One paramount challenge in most refugee camps and settlements across the world is the availability of water to the residents. Often, displaced people rely on unsustainable access to water, such as water trucking or drawing their water from unprotected natural sources, with water often being dirty or contaminated and unsafe for consumption.
This was also the case in the Kyaka II settlement in Uganda, which was established in 2005 and hosts more than 60,000 refugees.
When William Byirinjo arrived here in 2010 after he fled the Democratic Republic of Congo due to an insurgency, there was no reliable access to clean water.
“There was a hole from which we drew water. We had to take it even if it was dirty for lack of a choice. Sickness was the order of the day” he says.
Over time, the Danish Refugee Council built a borehole where residents could retrieve water. It was a better option, but pumping water required a lot of energy, it was very time-consuming, and the pumping station was not a stable solution.
“It often broke down, and since maintenance depended on the money, we collected per household which some people never paid, we failed to sort the challenge of water,” William Byirinjo says.
Therefore, DRC has partnered with Grundfos, a global leader in advanced pump solutions and water technology, to conceive a project that reaches about 15,000 residents in three villages within Kyaka II, namely Bukere A, Bukere B and Buliti. The aim is to provide safe water for the communities in a sustainable, equitable and efficient manner that is also more environmentally as well as financially sustainable.

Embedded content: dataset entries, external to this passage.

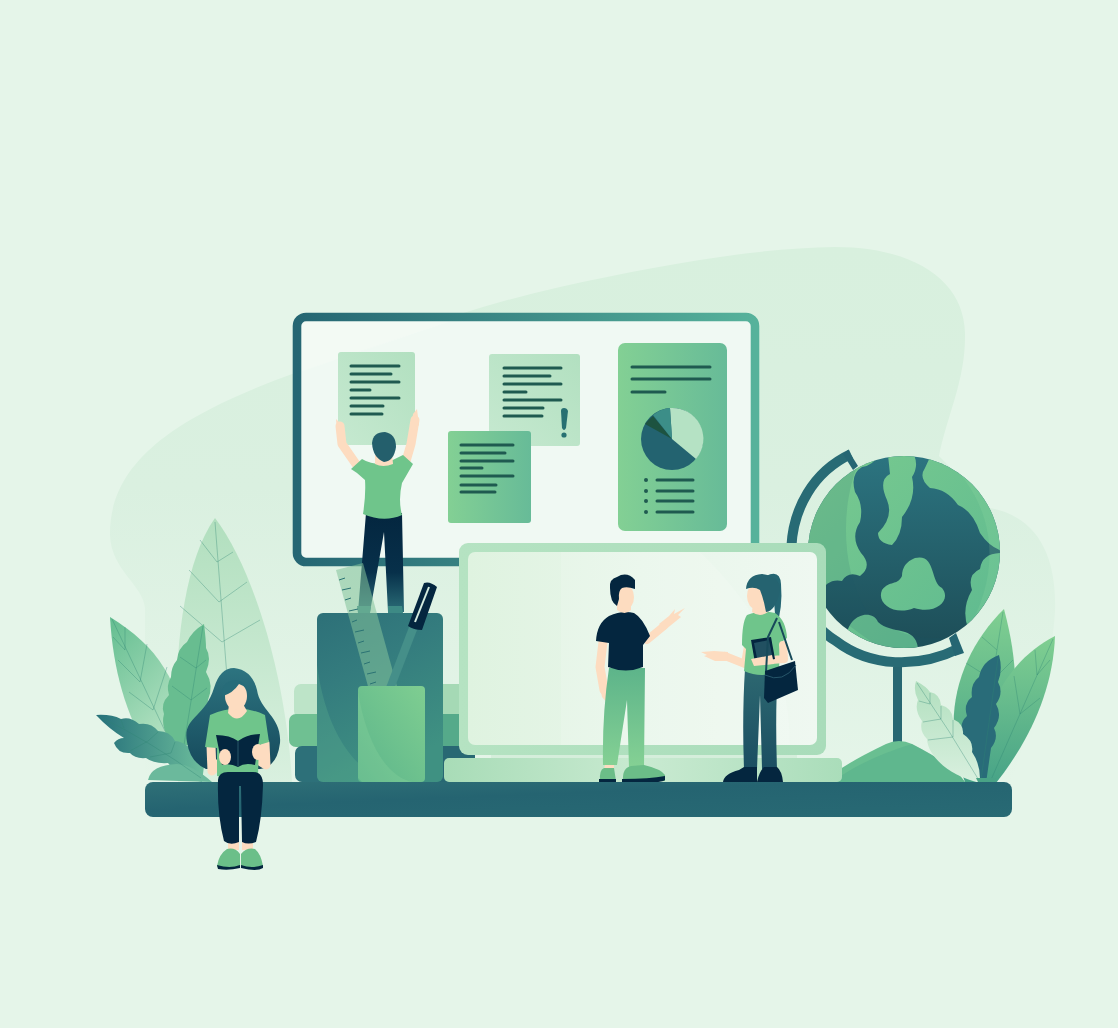
<!DOCTYPE html>
<html lang="en">
<head>
<meta charset="utf-8">
<title>Learning together</title>
<style>
:root{--paper:#e5f5e9;--navy:#04263f;--teal:#256673;--mint:#b9e4c6;--green:#6fc58b;--skin:#fddcc0;--ink:#1f5a50}
html,body{margin:0;height:100%;overflow:hidden;background:var(--paper)}
svg{display:block;width:1118px;height:1028px}
.navy{fill:var(--navy)}.teal{fill:var(--teal)}.mint{fill:var(--mint)}.green{fill:var(--green)}.skin{fill:var(--skin)}
.rules{fill:none;stroke:var(--ink);stroke-width:3;stroke-linecap:round}
.vein{fill:none;stroke:#2f8374;stroke-opacity:.35;stroke-width:1}
.arm{fill:none;stroke:var(--skin);stroke-linecap:round;stroke-linejoin:round}
</style>
</head>
<body>
<svg viewBox="0 0 1118 1028" role="img" aria-label="Students learning around a whiteboard, a laptop, a globe and books">
<defs>
<linearGradient id="blob" x1="0" y1="0" x2="0" y2="1"><stop offset="0" stop-color="#d8f0de"/><stop offset=".45" stop-color="#daf0e0"/><stop offset="1" stop-color="#e5f5e9"/></linearGradient>
<linearGradient id="frame"><stop offset="0" stop-color="#256673"/><stop offset="1" stop-color="#56b29b"/></linearGradient>
<linearGradient id="note" x1="0" y1="1" x2="1" y2="0"><stop offset="0" stop-color="#c6e9d0"/><stop offset="1" stop-color="#b2e0c0"/></linearGradient>
<linearGradient id="poster"><stop offset="0" stop-color="#83d094"/><stop offset="1" stop-color="#67bb98"/></linearGradient>
<linearGradient id="lid"><stop offset="0" stop-color="#b5e3c2"/><stop offset="1" stop-color="#a9dcba"/></linearGradient>
<linearGradient id="screen"><stop offset="0" stop-color="#dff3e0"/><stop offset=".5" stop-color="#e8f6ea"/><stop offset="1" stop-color="#eff8f1"/></linearGradient>
<linearGradient id="base"><stop offset="0" stop-color="#a8dcb7"/><stop offset=".5" stop-color="#c9ead1"/><stop offset="1" stop-color="#aaddba"/></linearGradient>
<linearGradient id="cup" x1="0" y1="0" x2=".4" y2="1"><stop offset="0" stop-color="#2d7078"/><stop offset=".4" stop-color="#347c7e"/><stop offset="1" stop-color="#3f9182"/></linearGradient>
<linearGradient id="tumbler" x1="1" y1="0" x2="0" y2="1"><stop offset="0" stop-color="#7fce91"/><stop offset="1" stop-color="#5cb58b"/></linearGradient>
<linearGradient id="shelf" x1="0" y1="0" x2="1" y2="1"><stop offset="0" stop-color="#2f7077"/><stop offset=".4" stop-color="#256471"/><stop offset="1" stop-color="#286a74"/></linearGradient>
<linearGradient id="paleLeaf" x1="0" y1="0" x2="0" y2="1"><stop offset="0" stop-color="#b1dfbe"/><stop offset="1" stop-color="#d9f0df"/></linearGradient>
<linearGradient id="leaf" x1="0" y1="0" x2=".6" y2="1"><stop offset="0" stop-color="#63bd90"/><stop offset="1" stop-color="#b8e4c5"/></linearGradient>
<linearGradient id="rightLeaf" x1="0" y1="0" x2="0" y2="1"><stop offset="0" stop-color="#80cf91"/><stop offset="1" stop-color="#47a387"/></linearGradient>
<linearGradient id="fern"><stop offset="0" stop-color="#25707a"/><stop offset="1" stop-color="#6cbd9c"/></linearGradient>
<linearGradient id="sea" x1="0" y1="0" x2="0" y2="1"><stop offset="0" stop-color="#2c7480"/><stop offset="1" stop-color="#1d4d57"/></linearGradient>
<linearGradient id="land" x1="0" y1="0" x2="1" y2="1"><stop offset="0" stop-color="#7acb8f"/><stop offset="1" stop-color="#5db990"/></linearGradient>
<linearGradient id="slacks" x1="0" y1="0" x2="0" y2="1"><stop offset="0" stop-color="#5db48a"/><stop offset="1" stop-color="#85d194"/></linearGradient>
<linearGradient id="jeans" x1="0" y1="0" x2="0" y2="1"><stop offset="0" stop-color="#2d6871"/><stop offset="1" stop-color="#1b4e61"/></linearGradient>
<linearGradient id="climber" x1="0" y1="0" x2="0" y2="1"><stop offset="0" stop-color="#04263f"/><stop offset=".6" stop-color="#07304a"/><stop offset="1" stop-color="#2b6d77"/></linearGradient>
<linearGradient id="hair" x1="0" y1="0" x2="0" y2="1"><stop offset="0" stop-color="#2d7480"/><stop offset="1" stop-color="#164a5c"/></linearGradient>
<clipPath id="globeClip"><circle cx="904" cy="552" r="96"/></clipPath>
<clipPath id="cupClip"><rect x="317" y="613" width="126" height="169" rx="6"/></clipPath>
<path id="frond" d="M980 783C950 776 928 757 927 739Q919 731 922 721Q914 710 918 700Q913 691 916 681Q927 687 930 692Q940 694 941 705Q952 708 953 719Q964 724 963 734Q974 741 972 752Q981 765 980 783Z"/>
</defs>

<rect width="1118" height="1028" fill="var(--paper)"/>
<path id="backdrop" fill="url(#blob)" d="M145 782V608C143 585 111 570 110 535C109 455 190 411 300 371C390 337 470 307 560 287C660 265 755 248 835 247C915 247 964 281 965 333C966 380 947 415 939 456L990 508C1040 517 1057 560 1055 612C1050 690 1022 740 1012 782Z"/>

<g id="whiteboard">
<rect x="297" y="317" width="458" height="245" rx="9" fill="#f0f9f3" stroke="url(#frame)" stroke-width="8.6"/>
<path d="M302 371V328Q302 322 308 322H448Z" fill="#f4fbf6" opacity=".8"/>
<rect x="338" y="352" width="77" height="93" rx="3" fill="url(#note)"/>
<path class="rules" d="M351 366H399M351 374H391M351 382H399M351 390H370M351 398H399M351 406H383M351 414H382"/>
<rect x="489" y="354" width="91" height="92" rx="3" fill="url(#note)"/>
<path class="rules" d="M504 368H561M504 376H550M504 384H561M504 392H526M504 400H561M504 408H543M504 416H542"/>
<path d="M561 411Q561 408 564 408T568 411L566 428Q564 432 562 428Z" fill="#277072"/><circle cx="564" cy="435" r="2.6" fill="#277072"/>
<rect x="448" y="431" width="83" height="92" rx="3" fill="url(#poster)"/>
<path class="rules" d="M461 445H513M461 453H505M461 461H513M461 468H482M461 476H513M461 485H496M461 492H495"/>
<rect x="618" y="343" width="109" height="188" rx="7" fill="url(#poster)"/>
<path class="rules" d="M632 367H710M632 379H710M632 392H665M657 480H693M657 491H693M657 501H693M657 512H693"/>
<g fill="var(--ink)"><circle cx="646" cy="480" r="2"/><circle cx="646" cy="491" r="2"/><circle cx="646" cy="501" r="2"/><circle cx="646" cy="512" r="2"/></g>
<g id="pie-chart"><circle cx="672" cy="439" r="31" fill="#236370"/><path d="M672 439L670 408A31 31 0 0 1 696 459Z" fill="#b5e2c4"/><path d="M672 439L645 424Q648 420 653 416Z" fill="#1d5340"/><path d="M672 439L653 415Q660 409 670 408Z" fill="#3c8e88"/></g>
</g>

<g id="left-plants">
<path fill="url(#paleLeaf)" d="M215 518C253 568 286 675 292 782H178C172 680 178 570 215 518Z"/>
<path class="vein" d="M215 522L228 690M217 562L200 540M217 562L233 552M219 602L189 570M219 602L247 582M222 642L180 606M222 642L260 620"/>
<path fill="url(#leaf)" d="M110 617C157 646 181 680 190 750L150 755C126 715 113 670 110 617Z"/>
<path class="vein" d="M112 619L174 750M125 650L113 637M125 650V627M140 682L118 660M140 682L147 644M153 710L129 692M153 710L167 667"/>
<path fill="#68bd90" d="M204 624Q206 640 206 648Q212 658 206 672Q214 685 208 700L203 745L173 745Q160 728 164 714Q160 704 169 695Q166 685 171 677Q171 667 177 660Q178 648 187 642Q192 631 204 624Z"/>
<path class="vein" d="M203 626L184 745M196 668L180 657M196 668L206 660M191 700L172 686M191 700L207 688"/>
<path fill="url(#fern)" d="M96 715Q111 714 121 719Q130 716 139 724Q151 722 158 731Q170 731 175 741Q190 742 204 766L202 782Q178 776 168 763Q154 764 146 758Q135 759 130 753Q118 754 114 743Q118 738 124 738Q109 729 96 715Z"/>
<path fill="#6bb99c" d="M148 780Q151 765 177 764Q193 765 212 782Z"/>
<path class="vein" d="M98 716Q150 741 201 778M124 728L121 720M148 741L158 732M148 741L130 751M171 753L175 742M171 753L150 757"/>
</g>

<g id="books">
<rect x="294" y="684" width="60" height="34" rx="7" fill="#bde4c8"/>
<rect x="289" y="714" width="70" height="33" rx="7" fill="#6fc092"/>
<rect x="295" y="746" width="70" height="36" rx="7" fill="#2d7079"/>
<rect x="420" y="684" width="60" height="34" fill="#a5d9b5"/>
<rect x="420" y="714" width="60" height="33" fill="#55aa8a"/>
<path d="M420 746H475V782H420Z" fill="#286873"/>
</g>

<g id="globe">
<path d="M851 454C774 490 774 603 836 641C870 667 918 669 960 648" fill="none" stroke="#286b75" stroke-width="10"/>
<path d="M848 450L858 466L853 470L843 454ZM956 633L964 653L955 656L949 638Z" class="teal"/>
<circle cx="904" cy="552" r="96" fill="url(#sea)"/>
<g clip-path="url(#globeClip)">
<path fill="url(#land)" d="M800 450H880Q876 465 862 467Q850 474 855 492Q864 505 860 522Q850 537 861 553Q873 566 860 576Q848 571 842 581Q827 578 820 594L800 590ZM888 455H914Q919 466 912 477Q917 498 902 517Q902 535 892 545Q878 543 878 533Q894 517 887 500Q878 480 890 474ZM931 455H1005V552Q990 548 980 533Q973 511 958 505Q947 489 930 488Q918 478 925 468ZM915 558C936 553 930 582 942 588C952 600 936 615 914 608C895 616 876 604 882 590C890 580 897 586 902 576Q902 563 915 558ZM846 641C846 614 872 608 878 622C892 635 915 625 918 648V655H846ZM1002 553Q982 553 980 569Q967 575 972 590Q961 609 968 628L1002 605Z"/>
<path d="M862 455C840 500 840 567 866 610C895 640 950 650 990 620L910 670L800 590V455Z" fill="#1e5965" opacity=".13"/>
<path d="M930 445C990 490 1010 560 965 635L1010 620V445Z" fill="#a0e2a9" opacity=".15"/>
</g>
<rect x="893" y="667" width="9" height="80" fill="#286772"/>
<path d="M825 782Q836 768 886 744Q899 738 912 744Q955 766 965 782Z" fill="#69bf91"/>
<path d="M832 782Q865 758 912 744Q955 766 965 782Z" fill="#4ea787" opacity=".35"/>
</g>

<g id="right-plants">
<path fill="url(#rightLeaf)" d="M1004 609C1019 665 1023 725 990 782H965C938 715 962 650 1004 609Z"/>
<path fill="url(#rightLeaf)" d="M1055 636C1053 690 1030 740 996 783H974C980 710 1008 660 1055 636Z"/>
<path class="vein" d="M1003 612L978 770M1053 639L990 782M997 650L982 637M993 680L966 663M993 680L1013 660M1037 675L1050 660M1037 675L1035 650M1020 714L1040 698M1020 714L1014 676"/>
<path fill="#296c79" d="M999 655Q1003 670 998 682Q1004 693 996 704Q1003 716 994 728Q999 738 991 748L986 783H979Q978 765 968 757Q959 749 965 738Q957 725 967 716Q963 704 972 697Q970 684 979 677Q982 661 999 655Z"/>
<path class="vein" d="M998 658L981 780"/>
<use href="#frond" fill="url(#paleLeaf)"/>
<path class="vein" d="M917 683Q950 731 980 782M930 704V693M941 719V706M953 737V720M930 704L919 701M941 719L923 722M953 737L928 740"/>
<path d="M976 778H996L994 784H979Z" fill="#49a386"/>
</g>

<g id="man-at-board">
<path class="arm" stroke-width="9" d="M358 467L342 444L340 426M404 468L411 444L415 420"/>
<path class="skin" d="M337 432L336 419L341 424L345 432ZM411 430L413 414L417 409L419 425Z"/>
<path d="M366 513H402L404 612H388L384 532L370 612H358Z" fill="url(#climber)"/>
<path class="green" d="M351 469L362 459Q370 464 382 464Q394 460 403 455L413 464L402 483Q398 500 402 515Q384 523 363 514Q366 495 365 480L357 473Z"/>
<path class="skin" d="M375 453H392L393 464Q383 468 375 464Z"/>
<path fill="#245f6c" d="M372 443Q373 432 385 432Q396 434 396 447Q394 461 384 462Q373 458 372 443Z"/>
<path d="M357 606H371L370 613H358ZM388 606H402L403 613H388Z" fill="#3d8a85"/>
</g>

<g id="pen-cup">
<rect x="317" y="613" width="126" height="169" rx="6" fill="url(#cup)"/>
<path clip-path="url(#cupClip)" d="M317 665C325 725 350 770 390 782H317Z" fill="#5fae8f" opacity=".3"/>
<path d="M336 570L363 563L398 690L369 690Z" fill="#83c49b" opacity=".55"/>
<path d="M339 580L345 578M342 590L351 588M345 600L351 598M349 611L358 609M352 622L357 620M355 632L364 630M358 643L364 641M361 653L370 651M364 664L370 662M367 674L376 672M370 684L376 682" stroke="#2b7374" stroke-width="1" fill="none"/>
<path d="M409 627L417 630L393 692L385 690Z" fill="#458f89"/>
<path class="navy" d="M424 583Q430 581 437 587L422 630Q414 630 408 626Z"/>
<path d="M429 587L415 622" stroke="#d6ede0" stroke-width="2"/>
<rect x="358" y="686" width="67" height="96" rx="4" fill="url(#tumbler)"/>
<path d="M358 692C366 740 385 776 412 782H362L358 778Z" fill="#8ed39d" opacity=".28"/>
</g>

<g id="laptop">
<rect x="491" y="752" width="306" height="9" fill="#d5eedb"/>
<rect x="459" y="543" width="367" height="212" rx="9" fill="url(#lid)"/>
<rect x="468" y="552" width="349" height="193" rx="7" fill="url(#screen)"/>
<path d="M561 552H700C760 610 790 670 790 745H561Z" fill="#fff" opacity=".12"/>
<rect x="444" y="758" width="398" height="24" rx="5" fill="url(#base)"/>
</g>

<rect id="shelf-board" x="145" y="782" width="867" height="35" rx="8" fill="url(#shelf)"/>

<g id="man-talking">
<path class="arm" stroke-width="9" d="M603 642L600 667L604 690"/>
<path class="skin" d="M599 682L608 686L614 706L608 704L602 697Z"/>
<path class="arm" stroke-width="8" d="M647 640L664 626"/>
<path class="skin" d="M659 624L669 616L675 609L674 614L685 608L678 615L681 617L665 630Z"/>
<path class="skin" d="M605 765H614V773H603ZM632 764H644V772H632Z"/>
<path d="M609 668H645L644 768H629L627 700L617 765H603Q602 715 609 668Z" fill="url(#slacks)"/>
<path class="navy" d="M609 616Q622 610 634 613Q643 618 650 636L643 645V667Q626 674 608 667L609 643L596 641Q597 623 609 616Z"/>
<path class="skin" d="M617 602H631V610Q625 616 617 610Z"/>
<ellipse class="skin" cx="626" cy="597" rx="8" ry="12"/>
<path class="navy" d="M610 588Q609 579 617 577Q627 571 635 580V589Q627 586 622 588Q618 591 619 599L617 606Q610 602 610 588Z"/>
<path d="M600 781Q599 770 604 768H614L616 781Z" fill="#6bbd88"/><path d="M623 781Q622 768 631 766L644 765Q661 769 665 775V781Z" fill="#6bbd88"/>
<path class="navy" d="M599 779H616V782H599ZM622 779Q650 779 665 776V780Q662 782 655 782H622Z"/>
</g>

<g id="woman-talking">
<path class="teal" d="M766 576Q780 569 781 584Q783 608 776 628L774 600Z"/>
<path class="arm" stroke-width="8" d="M748 646L745 664L725 656"/>
<path class="skin" d="M728 652L714 651L701 652L707 655L704 656L715 661L727 661Z"/>
<path d="M745 669H778Q775 710 777 769H762L760 695L757 769H744Q742 715 745 669Z" fill="url(#jeans)"/>
<path class="green" d="M747 615Q762 609 775 613Q786 620 787 638L780 643L779 671Q762 679 744 671L746 649L742 645Q742 622 747 615Z"/>
<path class="skin" d="M753 602H768V612Q760 618 752 612Z"/>
<ellipse class="skin" cx="756" cy="596" rx="9" ry="13"/>
<path d="M746 589Q747 575 762 574Q780 576 780 590Q776 611 766 612Q764 600 760 590Q754 586 746 589Z" fill="#256370"/>
<path class="arm" stroke-width="8" d="M783 645L784 659L758 661"/>
<path class="navy" d="M751 640L771 637L775 659L755 663Z"/><path d="M754 643L769 640L772 655L757 658Z" fill="#215061"/>
<path class="skin" d="M751 659L772 655L774 664L754 666Z"/>
<path d="M777 618L768 637L766 672M779 622L792 660" stroke="#184a5a" stroke-width="2" fill="none"/>
<path class="navy" d="M765 671L795 661L798 690L768 703L764 698Z"/><path d="M765 675Q783 684 796 665" stroke="#27566a" fill="none"/>
<path class="navy" d="M723 782Q724 774 739 770L744 767H757V782ZM757 782Q759 772 764 767H777Q782 771 783 782Z"/>
</g>

<g id="girl-reading">
<path d="M187 742C182 717 205 718 214 688Q220 668 234 668Q252 670 257 690C260 711 282 717 280 743Q277 767 260 769H206Q190 762 187 742Z" fill="url(#hair)"/>
<path class="arm" stroke-width="9" d="M211 746L212 771L224 758M265 743L266 765L252 756"/>
<path class="green" d="M210 715Q238 702 265 715L269 742L259 745L258 775Q238 782 217 776L217 748L205 747Z"/>
<path class="skin" d="M229 704H243L247 711Q238 725 228 713Z"/>
<ellipse class="skin" cx="236" cy="696" rx="11" ry="14"/>
<path d="M223 700Q219 681 236 680Q247 681 249 698Q249 687 239 684Q233 693 223 696Z" fill="#276c79"/>
<path class="navy" d="M216 735Q230 735 238 741Q247 734 260 734L255 765Q245 762 238 767Q230 763 222 765Z"/>
<path d="M238 741V766" stroke="#28576b"/>
<ellipse class="skin" cx="225" cy="757" rx="6" ry="8"/><ellipse class="skin" cx="258" cy="752" rx="6" ry="8"/>
<path class="skin" d="M228 840H239V850H228ZM242 840H253V850H242Z"/>
<path class="navy" d="M218 780Q219 771 230 772H253Q263 772 263 785Q262 820 256 842Q248 845 242 842L241 786H239V842Q230 846 224 841Q217 815 218 780Z"/>
<path d="M217 866Q219 854 227 849Q235 847 240 854V868H218ZM241 854Q247 847 255 849Q261 854 263 866V868H241Z" fill="#6bbf89"/>
<path class="navy" d="M217 865Q230 869 240 865V868Q228 871 218 869ZM241 865Q252 869 263 865V868Q257 872 241 868Z"/>
</g>
</svg>
</body>
</html>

With financial support from the GSMA Mobile for Humanitarian Innovation Fund, DRC and Grundfos have implemented five solar-powered AQtap water ATMs, which are automated water kiosks with a payment system through a water credit card that can be loaded through mobile payments. This system is not only safer because of its cashless nature, but also more equitable, as it won´t allow people to default on payments.
Now, the AQtap water ATMs provide the local communities in the three villages with reliable and safe water around the clock, while also tackling the issue of water wastage through spillage. Moreover, they are connected to a water management system that keeps track of water usage and the transactions made and that monitors and reports technical issues.
Both financial gains and the maintenance of the AQTaps are managed by the Water User Committee, which consists of members of the local community. This not only fosters a sense of ownership among the local community but will also ensure that the project can sustain itself in the long run.
Since the five AQTaps have been installed, the communities in the three villages have benefitted greatly, especially considering the increased water demand due to the COVID-19 pandemic.
“The lives of people in the community have been uplifted with the provision of clean water. Amidst this pandemic, there is ample water for handwashing as mandated to avoid the spread of COVID-19,” says William Byirinjo.
There are also reports that the new water systems have helped to reduce tensions in the local community. Previously, long queuing times at the borehole would lead to fights among the agitated residents. But since the instalment of the AQTaps has led to easier and safer access to water, this is no longer an issue according to one resident and treasurer of her local Water User Committee.